In 1977, the company began to open more freestanding stores to accommodate the steadily increasing market for pianos. A total of seven of these stores were opened by 1979. Over the years, Sherman Clay has acquired ownership of many of these buildings.
The Sherman Clay Real Estate Division was formed in 1977 as a natural outgrowth of owning and leasing stores. The Division owns and manages seventeen shopping centers as well as several commercial buildings. Michael L. Schwartz is Chief Operating Officer of the Division and its growth is expected to keep pace with the continuing expansion of the music store chain.
In late 1978, the Company mourned the untimely death of Bernard L. Schwartz, Board Chairman and inspiration since 1960. The Company responded with a smooth transition of management. Donald Ravitch, President since 1960, succeeded Mr. Schwartz as Chairman of the Board. Fred Concklin, who served the Company for over eight years in various capacities, including Vice President, was named President of Sherman Clay & Company. Eric Schwartz, who has been associated with the Retail Division for over seven years is now its Chief Operating Officer.
Extending credit is an important factor in the sale of keyboard instruments. Over the years Sherman Clay has provided convenient financing for hundreds of thousands of its customers. This practice led to the formation of its own finance subsidiary, Music Acceptance Corporation.
This youthful team, firmly guided by the rich traditions of successful merchandising, brings a new, zestful and aggressive leadership to Sherman Clay.

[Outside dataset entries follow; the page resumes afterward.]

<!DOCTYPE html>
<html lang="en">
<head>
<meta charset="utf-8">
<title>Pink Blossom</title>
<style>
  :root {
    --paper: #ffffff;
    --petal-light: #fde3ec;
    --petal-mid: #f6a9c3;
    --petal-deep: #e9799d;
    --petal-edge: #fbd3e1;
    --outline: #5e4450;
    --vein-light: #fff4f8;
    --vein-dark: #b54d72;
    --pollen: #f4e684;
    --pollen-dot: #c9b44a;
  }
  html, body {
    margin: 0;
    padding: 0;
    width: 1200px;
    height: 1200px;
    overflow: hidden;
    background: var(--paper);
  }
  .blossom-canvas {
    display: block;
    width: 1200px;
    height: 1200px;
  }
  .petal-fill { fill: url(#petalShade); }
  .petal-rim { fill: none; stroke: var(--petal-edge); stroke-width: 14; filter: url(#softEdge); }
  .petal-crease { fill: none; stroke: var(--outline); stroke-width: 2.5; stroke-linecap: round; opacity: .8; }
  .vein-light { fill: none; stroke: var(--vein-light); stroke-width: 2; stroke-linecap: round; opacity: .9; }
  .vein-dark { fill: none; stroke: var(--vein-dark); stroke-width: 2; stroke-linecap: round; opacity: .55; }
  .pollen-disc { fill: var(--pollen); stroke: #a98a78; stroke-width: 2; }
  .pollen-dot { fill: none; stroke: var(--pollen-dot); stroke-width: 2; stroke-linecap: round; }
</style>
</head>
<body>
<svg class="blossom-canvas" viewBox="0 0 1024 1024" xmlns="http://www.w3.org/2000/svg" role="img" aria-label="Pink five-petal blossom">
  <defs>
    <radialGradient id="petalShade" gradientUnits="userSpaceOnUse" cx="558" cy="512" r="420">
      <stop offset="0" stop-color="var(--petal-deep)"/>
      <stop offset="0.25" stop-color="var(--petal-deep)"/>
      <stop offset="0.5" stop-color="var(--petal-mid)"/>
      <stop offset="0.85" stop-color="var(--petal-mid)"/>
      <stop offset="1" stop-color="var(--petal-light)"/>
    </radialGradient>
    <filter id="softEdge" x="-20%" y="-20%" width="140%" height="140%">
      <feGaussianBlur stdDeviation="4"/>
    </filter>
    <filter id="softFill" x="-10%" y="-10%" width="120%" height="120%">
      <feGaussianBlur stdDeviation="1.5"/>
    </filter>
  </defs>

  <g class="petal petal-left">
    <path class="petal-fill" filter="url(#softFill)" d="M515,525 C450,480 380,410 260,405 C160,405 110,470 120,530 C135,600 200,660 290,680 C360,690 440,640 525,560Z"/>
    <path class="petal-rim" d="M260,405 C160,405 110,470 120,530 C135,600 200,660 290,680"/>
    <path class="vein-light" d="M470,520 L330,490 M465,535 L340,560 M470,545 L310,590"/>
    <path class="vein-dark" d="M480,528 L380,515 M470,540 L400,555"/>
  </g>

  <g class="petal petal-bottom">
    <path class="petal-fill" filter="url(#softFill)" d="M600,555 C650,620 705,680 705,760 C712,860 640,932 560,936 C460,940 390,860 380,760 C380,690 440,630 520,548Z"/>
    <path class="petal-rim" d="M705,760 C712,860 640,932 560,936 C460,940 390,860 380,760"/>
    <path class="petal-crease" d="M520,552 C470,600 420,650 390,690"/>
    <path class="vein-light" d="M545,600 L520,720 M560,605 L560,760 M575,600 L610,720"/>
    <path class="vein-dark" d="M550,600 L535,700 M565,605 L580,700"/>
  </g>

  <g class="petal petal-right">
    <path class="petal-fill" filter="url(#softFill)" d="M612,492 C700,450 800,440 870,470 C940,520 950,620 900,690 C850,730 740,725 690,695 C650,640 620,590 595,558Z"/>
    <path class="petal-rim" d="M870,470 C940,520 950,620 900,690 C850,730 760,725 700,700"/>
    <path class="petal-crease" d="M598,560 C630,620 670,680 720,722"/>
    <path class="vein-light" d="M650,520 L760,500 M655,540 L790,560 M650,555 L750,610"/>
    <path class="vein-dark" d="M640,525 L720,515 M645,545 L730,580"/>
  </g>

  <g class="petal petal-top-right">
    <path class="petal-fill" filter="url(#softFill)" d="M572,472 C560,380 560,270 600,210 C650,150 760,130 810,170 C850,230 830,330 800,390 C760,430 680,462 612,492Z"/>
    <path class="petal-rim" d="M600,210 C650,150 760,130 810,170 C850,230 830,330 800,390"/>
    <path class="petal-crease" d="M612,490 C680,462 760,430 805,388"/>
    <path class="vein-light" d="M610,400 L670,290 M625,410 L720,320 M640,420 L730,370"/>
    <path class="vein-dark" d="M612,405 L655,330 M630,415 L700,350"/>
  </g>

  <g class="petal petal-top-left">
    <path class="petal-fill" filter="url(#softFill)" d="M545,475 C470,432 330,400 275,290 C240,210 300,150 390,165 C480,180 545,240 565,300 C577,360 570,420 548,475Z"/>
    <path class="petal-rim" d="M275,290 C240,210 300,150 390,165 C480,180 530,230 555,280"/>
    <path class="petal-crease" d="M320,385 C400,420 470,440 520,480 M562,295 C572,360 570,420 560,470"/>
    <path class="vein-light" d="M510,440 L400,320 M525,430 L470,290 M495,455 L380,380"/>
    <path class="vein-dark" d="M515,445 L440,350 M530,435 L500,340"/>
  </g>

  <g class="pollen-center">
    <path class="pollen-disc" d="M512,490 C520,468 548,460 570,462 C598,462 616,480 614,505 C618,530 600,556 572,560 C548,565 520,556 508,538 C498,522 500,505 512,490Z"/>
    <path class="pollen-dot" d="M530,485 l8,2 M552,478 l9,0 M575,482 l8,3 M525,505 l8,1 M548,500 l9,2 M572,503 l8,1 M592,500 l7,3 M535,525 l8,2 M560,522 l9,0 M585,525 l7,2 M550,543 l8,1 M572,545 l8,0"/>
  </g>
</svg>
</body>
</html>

In 1980 and early 1981 a total of ten new mall store locations were opened in existing mall markets. In addition, the Company opened eight stores in the new market areas of Houston and San Diego. In 1982 the Company entered the Dallas market with several new stores.
More than a century has passed since young Leander Sherman started Westward from Boston with his dream. Undaunted by the turbulence of burgeoning San Francisco, he had the insight to see beneath its rough exterior and envision its potential refinement.

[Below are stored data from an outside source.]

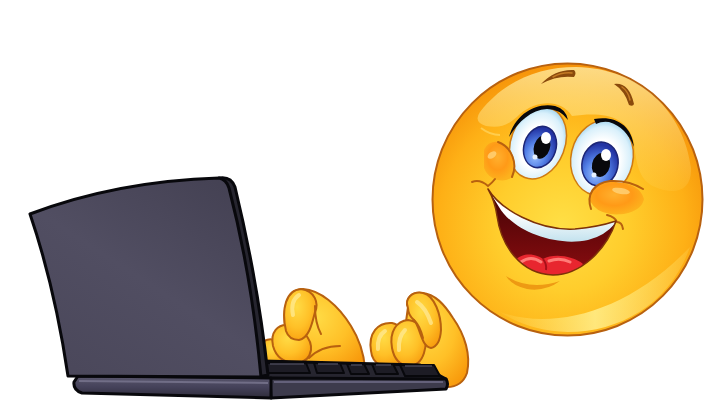
<!DOCTYPE html>
<html lang="en">
<head>
<meta charset="utf-8">
<title>Smiley typing on a laptop</title>
<style>
:root {
  --paper: #ffffff;
  --outline: #b8610f;
  --brow: #8a4a0c;
  --ink: #08080c;
  --shell-edge: #26252f;
  --shell-base: #3d3b4c;
  --mouth: #5c0508;
  --tongue: #e8262f;
}
html, body { margin: 0; background: var(--paper); overflow: hidden; }
svg { display: block; width: 719px; height: 418px; }
.skin-line { stroke: var(--outline); stroke-width: 2; stroke-linejoin: round; stroke-linecap: round; }
.crease { fill: none; stroke: var(--outline); stroke-width: 2; stroke-linecap: round; }
.shell-line { stroke: var(--ink); stroke-width: 3; stroke-linejoin: round; }
</style>
</head>
<body>
<svg viewBox="0 0 719 418" role="img" aria-label="Happy smiley with two hands typing on a laptop">
  <defs>
    <radialGradient id="face-skin" gradientUnits="userSpaceOnUse" cx="562" cy="225" r="165">
      <stop offset="0" stop-color="#ffdf45"/>
      <stop offset=".4" stop-color="#ffcd2c"/>
      <stop offset=".75" stop-color="#feb016"/>
      <stop offset="1" stop-color="#f58f07"/>
    </radialGradient>
    <linearGradient id="face-shine" x1=".6" y1="0" x2=".5" y2="1">
      <stop offset="0" stop-color="#fff3b0" stop-opacity=".75"/>
      <stop offset="1" stop-color="#ffe070" stop-opacity=".1"/>
    </linearGradient>
    <linearGradient id="rim-glow" x1="0" y1="0" x2="1" y2="0">
      <stop offset="0" stop-color="#ffe873" stop-opacity=".1"/>
      <stop offset=".5" stop-color="#ffef8c" stop-opacity=".85"/>
      <stop offset="1" stop-color="#ffe873" stop-opacity=".2"/>
    </linearGradient>
    <radialGradient id="cheek-skin" cx=".45" cy=".4" r=".6">
      <stop offset="0" stop-color="#ffb02e"/>
      <stop offset=".55" stop-color="#ff9a17"/>
      <stop offset="1" stop-color="#fdb21d"/>
    </radialGradient>
    <radialGradient id="eye-white" cx=".5" cy=".55" r=".58">
      <stop offset=".5" stop-color="#ffffff"/>
      <stop offset=".8" stop-color="#d9f0fb"/>
      <stop offset="1" stop-color="#8fcbea"/>
    </radialGradient>
    <radialGradient id="iris" cx=".45" cy=".72" r=".65">
      <stop offset="0" stop-color="#9fc4ff"/>
      <stop offset=".5" stop-color="#527fe6"/>
      <stop offset="1" stop-color="#2334a4"/>
    </radialGradient>
    <linearGradient id="mouth-depth" x1="0" y1="0" x2="0" y2="1">
      <stop offset="0" stop-color="#3a0204"/>
      <stop offset="1" stop-color="#8e0d10"/>
    </linearGradient>
    <linearGradient id="teeth-shade" x1="0" y1="0" x2="0" y2="1">
      <stop offset=".5" stop-color="#ffffff"/>
      <stop offset="1" stop-color="#c3e2ee"/>
    </linearGradient>
    <radialGradient id="hand-skin" cx=".4" cy=".35" r=".75">
      <stop offset="0" stop-color="#ffdb45"/>
      <stop offset=".55" stop-color="#ffc027"/>
      <stop offset="1" stop-color="#f89a0c"/>
    </radialGradient>
    <linearGradient id="lid" x1=".1" y1="1" x2=".85" y2="0">
      <stop offset="0" stop-color="#4a475a"/>
      <stop offset=".5" stop-color="#514e62"/>
      <stop offset="1" stop-color="#444153"/>
    </linearGradient>
    <linearGradient id="base-front" x1="0" y1="0" x2="0" y2="1">
      <stop offset="0" stop-color="#5a576d"/>
      <stop offset=".5" stop-color="#45425a"/>
      <stop offset="1" stop-color="#2e2c3a"/>
    </linearGradient>
    <clipPath id="mouth-clip">
      <path d="M488 189C500 209 538 231 575 229Q598 227 616 221C606 251 580 275 553 275C520 274 501 245 497 216Q495 201 488 189Z"/>
    </clipPath>
    <clipPath id="left-eye-clip"><ellipse cx="538" cy="143" rx="27" ry="37" transform="rotate(21 538 143)"/></clipPath>
    <clipPath id="right-eye-clip"><ellipse cx="602" cy="158" rx="31" ry="38" transform="rotate(13 602 158)"/></clipPath>
  </defs>

  <g id="smiley">
    <ellipse cx="567.5" cy="199.500" rx="135" ry="136" fill="url(#face-skin)" stroke="var(--outline)" stroke-width="2"/>
    <path id="forehead-shine" d="M480 112C505 80 540 67 576 67C640 68 684 112 691 168C692 190 676 196 655 187C640 181 636 165 634 142C627 114 600 112 572 116C560 98 536 101 520 114C508 126 500 128 486 126Q473 122 480 112Z" fill="url(#face-shine)"/>
    <path id="chin-glow" d="M500 312C550 330 625 315 690 247C671 302 622 332 568 332Q529 331 500 312Z" fill="url(#rim-glow)"/>

    <g id="brows" fill="var(--brow)">
      <path d="M541 84Q555 69 574 70Q577 73 574 77Q557 75 541 84Z"/>
      <path d="M614 84Q629 82 634 104Q633 107 629 105Q625 91 614 84Z"/>
    </g>
    <g id="brow-lights" fill="none" stroke="#c47b25" stroke-width="1.5" stroke-linecap="round">
      <path d="M553 77Q562 72 572 73"/>
      <path d="M622 87Q628 91 630 100"/>
    </g>

    <g id="left-eye">
      <ellipse cx="538" cy="143" rx="27" ry="37" transform="rotate(21 538 143)" fill="url(#eye-white)" stroke="#cf7a12" stroke-width="1.5"/>
      <g clip-path="url(#left-eye-clip)">
        <ellipse cx="540" cy="147" rx="16" ry="21" transform="rotate(18 540 147)" fill="url(#iris)" stroke="#1c2678" stroke-width="1.500"/>
        <ellipse cx="542" cy="147" rx="8" ry="12" transform="rotate(18 542 147)" fill="var(--ink)"/>
        <ellipse cx="546" cy="138" rx="5" ry="6" fill="#fff"/>
        <circle cx="535" cy="157" r="2.500" fill="#e6f1ff"/>
      </g>
      <path d="M509 137C515 115 535 102 555 106Q566 109 568 120Q560 109 547 109C531 110 519 121 509 137Z" fill="var(--ink)"/>
    </g>

    <g id="right-eye">
      <ellipse cx="602" cy="158" rx="31" ry="38" transform="rotate(13 602 158)" fill="url(#eye-white)" stroke="#cf7a12" stroke-width="1.500"/>
      <g clip-path="url(#right-eye-clip)">
        <ellipse cx="600" cy="164" rx="18" ry="22" transform="rotate(12 600 164)" fill="url(#iris)" stroke="#1c2678" stroke-width="1.500"/>
        <ellipse cx="601" cy="165" rx="9" ry="12" transform="rotate(12 601 165)" fill="var(--ink)"/>
        <ellipse cx="606" cy="155" rx="5" ry="6" fill="#fff"/>
        <circle cx="594" cy="175" r="2.500" fill="#e6f1ff"/>
      </g>
      <path d="M594 119C615 115 632 125 634 147Q626 127 609 122Q602 121 596 124Z" fill="var(--ink)"/>
    </g>

    <g id="cheeks">
      <path d="M484 150C488 140 500 139 508 147C515 155 517 170 511 178C502 184 488 179 484 168Z" fill="url(#cheek-skin)"/>
      <path class="crease" d="M498 142C512 147 518 164 512 177"/>
      <ellipse cx="492" cy="155" rx="5" ry="3" transform="rotate(-35 492 155)" fill="#ffd37a" opacity=".8"/>
      <path d="M590 201C588 187 600 180 616 182Q640 184 644 199C642 211 625 216 610 214Q596 212 590 201Z" fill="url(#cheek-skin)"/>
      <path class="crease" d="M591 209C586 194 594 183 610 181Q629 180 643 189"/>
      <ellipse cx="621" cy="191" rx="9" ry="3" transform="rotate(10 621 191)" fill="#ffd37a" opacity=".8"/>
    </g>
    <g id="smile-lines">
      <path class="crease" d="M472 182Q480 179 488 186Q492 183 495 179"/>
      <path class="crease" d="M607 215Q615 217 617 222Q622 222 623 229"/>
      <path d="M506 276Q530 291 560 281Q545 292 527 289Q512 286 506 276Z" fill="#e98a0b" opacity=".75"/>
      <path d="M481 128Q490 135 500 135" fill="none" stroke="#ffe680" stroke-width="2" opacity=".5"/>
    </g>

    <g id="mouth">
      <g clip-path="url(#mouth-clip)">
        <rect x="480" y="180" width="145" height="100" fill="url(#mouth-depth)"/>
        <path d="M486 186C500 209 538 231 575 229Q598 227 618 220Q606 236 588 240C555 247 513 231 499 207Z" fill="url(#teeth-shade)"/>
        <path d="M510 268C517 252 533 252 543 259C554 253 573 256 583 264L570 282H520Z" fill="var(--tongue)"/>
        <path d="M521 262Q531 255 541 262M549 261Q560 257 570 262" fill="none" stroke="#ff7c78" stroke-width="3" stroke-linecap="round"/>
        <path d="M543 259Q547 264 546 270" fill="none" stroke="#a80f18" stroke-width="2"/>
      </g>
      <path d="M488 189C500 209 538 231 575 229Q598 227 616 221C606 251 580 275 553 275C520 274 501 245 497 216Q495 201 488 189Z" fill="none" stroke="#7d3208" stroke-width="1.500" stroke-linejoin="round"/>
    </g>
  </g>

  <g id="left-hand" class="skin-line" fill="url(#hand-skin)">
    <path d="M285 326C282 303 290 289 303 289C320 290 338 305 351 326Q363 345 365 368L300 370Z"/>
    <path d="M264 341Q272 337 277 342L284 364H264Z"/>
    <path d="M273 346C270 332 278 324 288 325C302 327 312 339 311 350Q309 362 297 363C284 363 276 357 273 346Z"/>
    <path d="M286 331C281 309 286 290 301 289C315 291 319 303 315 312C312 324 309 338 299 340Q289 340 286 331Z"/>
    <path class="crease" d="M315 306Q315 323 321 334M309 358Q321 346 340 346"/>
    <path d="M293 315Q290 301 299 295" fill="none" stroke="#ffec9a" stroke-width="4" opacity=".7"/>
  </g>

  <g id="right-hand" class="skin-line" fill="url(#hand-skin)">
    <path d="M408 307C405 297 413 292 422 293C435 294 444 304 453 318C465 335 471 355 467 373Q462 387 447 387L400 366Z"/>
    <path d="M371 351C368 333 378 322 392 323Q403 325 404 340L399 365H380Q372 361 371 351Z"/>
    <path d="M392 348C389 331 397 321 408 320C422 321 429 338 424 353Q420 366 408 366Q395 364 392 348Z"/>
    <path d="M408 308C404 298 413 291 423 293C435 296 441 315 441 330Q440 346 431 348C421 346 421 329 414 320Q408 315 408 308Z"/>
    <path class="crease" d="M414 320Q420 326 423 338"/>
    <path d="M417 302Q426 308 431 323M378 349Q377 336 385 331M399 350Q398 337 405 330" fill="none" stroke="#ffec9a" stroke-width="4" opacity=".7"/>
  </g>

  <g id="laptop">
    <path id="keyboard-deck" d="M262 361L420 365L446 379V387L271 388Z" fill="var(--shell-edge)" class="shell-line"/>
    <g id="keys" fill="#1d1c25" stroke="var(--ink)" stroke-width="2" stroke-linejoin="round">
      <path d="M267 363H306L310 373H267Z"/>
      <path d="M314 363H340L344 373H317Z"/>
      <path d="M347 364H364L369 374H351Z"/>
      <path d="M372 364H393L398 374H376Z"/>
      <path d="M400 365H434L440 376H405Z"/>
    </g>
    <path d="M270 364H304M318 364H338M351 365H362M376 365H391M405 366H432" stroke="#474556" stroke-width="1.500"/>
    <path id="base-side" d="M270 378L446 379Q449 384 446 389L271 398Z" fill="var(--shell-base)" class="shell-line"/>
    <path d="M274 382L443 382" stroke="#64617a" stroke-width="2"/>
    <path id="base-back" d="M78 376L271 378V398L82 393Q73 390 74 382Z" fill="url(#base-front)" class="shell-line"/>
    <path d="M79 381L268 383" stroke="#716e87" stroke-width="2"/>
    <path id="lid-edge" d="M219 178Q231 176 235 187C249 245 261 310 268 375L258 377Z" fill="var(--shell-edge)" class="shell-line"/>
    <path id="lid-panel" d="M30 214C88 192 153 180 219 178Q226 179 229 188C244 246 255 311 261 377L68 376C60 322 47 264 30 214Z" fill="url(#lid)" class="shell-line"/>
  </g>
</svg>
</body>
</html>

Today, San Francisco is recognized as one of the nation's foremost centers of the arts-and no small part of that is due to the influence of Leander Sherman and the firm he founded in 1870. Similarly, other major Western markets have felt the influence of Sherman Clay and its cultural contributions.
Sherman Clay has weathered wars, a depression, and the most serious earthquake to take place in this country, never faltering from its original goal: bringing culture to the American home by providing the finest in musical keyboard instruments.
More people have purchased pianos from Sherman Clay stores than from any other retailer-over a million instruments of all types.
Sherman Clay was purchased almost 50 years ago (only the second owner in our history) by Bern Schwartz. He continued the legacy of providing the communities where we have stores with outstanding piano concerts and the finest quality new and pre-owned pianos. After many years of building upon Sherman Clay's fine reputation and growing the business, Bern Schwartz began a new career as a professional photographer and received accolades of praise from critics in the U.S. and abroad. www.bernschwartz.org
The story of Sherman Clay and its success cannot end on this page, for already the Company plans further expansion to bring the rich legacies of Leander Sherman to more people and places.